• WORK TO COMPLETE: Each line of the material holding the word "smoothstep" must be identified and copied.
——————————
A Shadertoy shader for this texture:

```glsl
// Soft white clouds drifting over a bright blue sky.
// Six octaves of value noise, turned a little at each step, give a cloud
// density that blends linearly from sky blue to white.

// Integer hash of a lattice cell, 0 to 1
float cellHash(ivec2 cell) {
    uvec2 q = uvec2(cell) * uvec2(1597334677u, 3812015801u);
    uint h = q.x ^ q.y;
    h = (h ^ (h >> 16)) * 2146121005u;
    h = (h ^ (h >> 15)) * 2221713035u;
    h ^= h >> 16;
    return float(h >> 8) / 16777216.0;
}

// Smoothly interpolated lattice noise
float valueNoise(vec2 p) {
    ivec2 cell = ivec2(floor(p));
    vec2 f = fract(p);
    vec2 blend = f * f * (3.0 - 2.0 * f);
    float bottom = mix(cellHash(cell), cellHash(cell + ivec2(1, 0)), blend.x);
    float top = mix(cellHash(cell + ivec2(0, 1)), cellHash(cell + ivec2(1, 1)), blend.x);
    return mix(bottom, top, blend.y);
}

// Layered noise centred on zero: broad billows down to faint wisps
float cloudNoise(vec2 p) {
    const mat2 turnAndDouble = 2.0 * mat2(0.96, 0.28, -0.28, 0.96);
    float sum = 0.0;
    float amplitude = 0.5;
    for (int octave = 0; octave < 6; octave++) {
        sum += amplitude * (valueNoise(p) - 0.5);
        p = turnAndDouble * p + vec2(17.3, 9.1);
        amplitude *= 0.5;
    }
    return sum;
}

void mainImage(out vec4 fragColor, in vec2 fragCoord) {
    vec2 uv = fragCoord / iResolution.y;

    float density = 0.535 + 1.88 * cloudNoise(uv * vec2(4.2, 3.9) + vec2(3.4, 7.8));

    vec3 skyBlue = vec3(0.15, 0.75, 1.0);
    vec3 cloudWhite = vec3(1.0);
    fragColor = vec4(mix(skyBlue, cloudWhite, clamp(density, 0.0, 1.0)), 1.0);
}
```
——————————
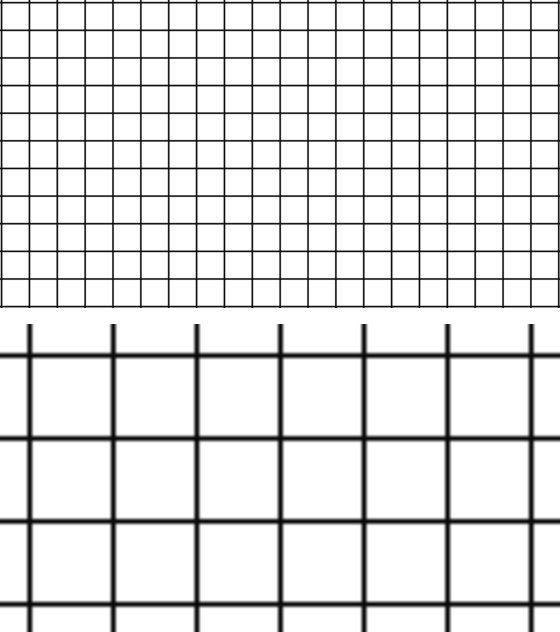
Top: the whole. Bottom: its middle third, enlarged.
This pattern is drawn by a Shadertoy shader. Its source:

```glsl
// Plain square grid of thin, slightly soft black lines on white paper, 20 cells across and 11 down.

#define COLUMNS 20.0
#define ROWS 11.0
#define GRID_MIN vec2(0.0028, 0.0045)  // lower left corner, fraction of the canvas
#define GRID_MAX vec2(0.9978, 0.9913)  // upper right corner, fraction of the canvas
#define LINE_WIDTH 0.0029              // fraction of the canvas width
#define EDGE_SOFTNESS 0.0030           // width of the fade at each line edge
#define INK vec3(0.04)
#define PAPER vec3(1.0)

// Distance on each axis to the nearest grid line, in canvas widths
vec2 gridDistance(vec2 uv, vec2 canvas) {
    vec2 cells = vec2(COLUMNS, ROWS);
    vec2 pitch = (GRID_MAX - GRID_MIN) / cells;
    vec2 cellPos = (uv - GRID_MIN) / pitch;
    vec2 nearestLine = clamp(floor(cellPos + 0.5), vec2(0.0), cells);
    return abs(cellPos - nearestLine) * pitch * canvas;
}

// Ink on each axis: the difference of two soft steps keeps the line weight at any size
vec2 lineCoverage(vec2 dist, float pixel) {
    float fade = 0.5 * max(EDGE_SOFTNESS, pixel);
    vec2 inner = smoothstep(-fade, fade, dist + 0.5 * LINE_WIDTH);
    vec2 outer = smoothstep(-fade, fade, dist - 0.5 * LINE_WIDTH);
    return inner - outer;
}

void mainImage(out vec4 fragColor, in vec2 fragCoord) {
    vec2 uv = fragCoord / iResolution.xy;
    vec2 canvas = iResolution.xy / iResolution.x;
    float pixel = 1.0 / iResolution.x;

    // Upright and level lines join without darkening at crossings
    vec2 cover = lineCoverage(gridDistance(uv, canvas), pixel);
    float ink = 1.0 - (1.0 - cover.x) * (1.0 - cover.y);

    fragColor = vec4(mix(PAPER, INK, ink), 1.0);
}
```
——————————
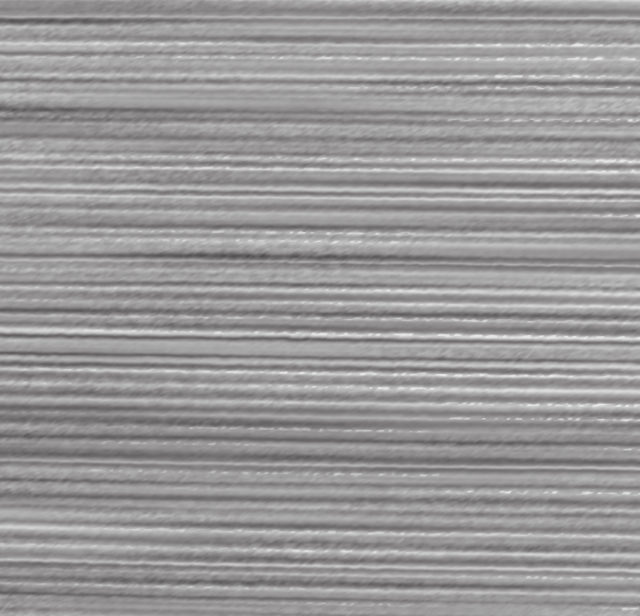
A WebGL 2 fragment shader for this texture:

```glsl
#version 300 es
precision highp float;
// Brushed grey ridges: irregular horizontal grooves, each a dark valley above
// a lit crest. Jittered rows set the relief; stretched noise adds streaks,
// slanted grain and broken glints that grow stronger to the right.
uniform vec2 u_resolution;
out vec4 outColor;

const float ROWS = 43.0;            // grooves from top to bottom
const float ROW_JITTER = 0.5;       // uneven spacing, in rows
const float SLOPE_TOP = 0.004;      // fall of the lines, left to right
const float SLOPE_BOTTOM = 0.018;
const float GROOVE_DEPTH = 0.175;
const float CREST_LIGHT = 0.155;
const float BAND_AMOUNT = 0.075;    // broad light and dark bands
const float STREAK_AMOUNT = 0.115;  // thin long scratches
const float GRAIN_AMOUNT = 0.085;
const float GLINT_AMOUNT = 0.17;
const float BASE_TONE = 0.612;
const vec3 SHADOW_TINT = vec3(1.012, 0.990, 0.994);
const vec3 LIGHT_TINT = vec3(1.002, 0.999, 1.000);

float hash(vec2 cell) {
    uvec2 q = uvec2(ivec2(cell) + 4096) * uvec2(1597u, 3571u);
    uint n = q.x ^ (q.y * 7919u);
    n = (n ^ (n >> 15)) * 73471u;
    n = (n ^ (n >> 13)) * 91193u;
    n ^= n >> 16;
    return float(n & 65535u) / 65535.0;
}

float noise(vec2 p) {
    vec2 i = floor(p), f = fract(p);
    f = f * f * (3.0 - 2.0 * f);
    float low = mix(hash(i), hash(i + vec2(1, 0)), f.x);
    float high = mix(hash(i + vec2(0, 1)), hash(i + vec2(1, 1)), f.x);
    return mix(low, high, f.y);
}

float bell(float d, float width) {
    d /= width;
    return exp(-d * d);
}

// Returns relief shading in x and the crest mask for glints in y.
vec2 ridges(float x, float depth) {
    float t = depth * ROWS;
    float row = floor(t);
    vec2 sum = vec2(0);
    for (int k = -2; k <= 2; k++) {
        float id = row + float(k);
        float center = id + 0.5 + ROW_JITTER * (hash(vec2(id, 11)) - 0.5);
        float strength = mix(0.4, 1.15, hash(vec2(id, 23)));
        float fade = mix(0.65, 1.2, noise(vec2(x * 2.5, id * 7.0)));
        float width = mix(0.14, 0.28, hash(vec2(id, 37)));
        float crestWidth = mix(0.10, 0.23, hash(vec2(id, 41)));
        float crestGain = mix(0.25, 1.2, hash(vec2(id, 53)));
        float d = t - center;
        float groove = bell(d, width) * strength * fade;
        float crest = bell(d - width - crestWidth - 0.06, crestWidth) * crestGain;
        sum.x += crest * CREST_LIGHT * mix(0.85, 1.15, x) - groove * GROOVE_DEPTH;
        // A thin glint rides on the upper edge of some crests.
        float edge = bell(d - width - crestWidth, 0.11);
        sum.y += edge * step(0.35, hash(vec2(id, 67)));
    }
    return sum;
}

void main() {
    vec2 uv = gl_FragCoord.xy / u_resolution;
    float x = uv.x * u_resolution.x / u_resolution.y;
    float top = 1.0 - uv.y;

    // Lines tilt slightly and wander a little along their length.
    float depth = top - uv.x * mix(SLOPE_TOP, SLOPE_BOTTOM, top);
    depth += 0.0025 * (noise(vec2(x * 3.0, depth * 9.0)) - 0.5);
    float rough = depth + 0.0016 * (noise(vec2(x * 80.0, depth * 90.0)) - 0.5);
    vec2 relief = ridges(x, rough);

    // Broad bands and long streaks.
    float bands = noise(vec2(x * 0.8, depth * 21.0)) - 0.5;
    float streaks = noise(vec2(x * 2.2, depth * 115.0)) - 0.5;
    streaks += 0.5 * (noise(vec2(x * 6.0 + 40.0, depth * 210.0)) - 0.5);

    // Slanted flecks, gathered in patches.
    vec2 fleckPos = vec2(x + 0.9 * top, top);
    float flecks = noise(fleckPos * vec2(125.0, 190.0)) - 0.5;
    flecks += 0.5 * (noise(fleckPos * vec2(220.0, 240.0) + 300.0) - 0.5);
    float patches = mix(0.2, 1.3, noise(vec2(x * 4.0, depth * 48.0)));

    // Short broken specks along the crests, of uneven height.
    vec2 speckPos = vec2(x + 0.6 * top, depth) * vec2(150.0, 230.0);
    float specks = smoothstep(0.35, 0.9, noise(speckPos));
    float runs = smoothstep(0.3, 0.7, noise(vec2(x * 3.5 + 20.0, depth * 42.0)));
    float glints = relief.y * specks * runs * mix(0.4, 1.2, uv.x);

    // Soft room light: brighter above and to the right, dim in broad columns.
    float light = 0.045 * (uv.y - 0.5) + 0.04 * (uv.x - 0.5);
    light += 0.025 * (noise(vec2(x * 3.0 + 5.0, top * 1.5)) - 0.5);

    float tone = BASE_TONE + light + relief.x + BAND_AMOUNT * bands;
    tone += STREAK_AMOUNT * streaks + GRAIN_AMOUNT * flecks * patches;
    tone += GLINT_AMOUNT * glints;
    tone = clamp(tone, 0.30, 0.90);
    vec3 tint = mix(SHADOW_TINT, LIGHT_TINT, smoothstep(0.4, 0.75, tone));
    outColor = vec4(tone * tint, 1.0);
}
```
——————————
• ANSWER TO THE PROBLEM:
    vec2 inner = smoothstep(-fade, fade, dist + 0.5 * LINE_WIDTH);
    vec2 outer = smoothstep(-fade, fade, dist - 0.5 * LINE_WIDTH);
    float specks = smoothstep(0.35, 0.9, noise(speckPos));
    float runs = smoothstep(0.3, 0.7, noise(vec2(x * 3.5 + 20.0, depth * 42.0)));
    vec3 tint = mix(SHADOW_TINT, LIGHT_TINT, smoothstep(0.4, 0.75, tone));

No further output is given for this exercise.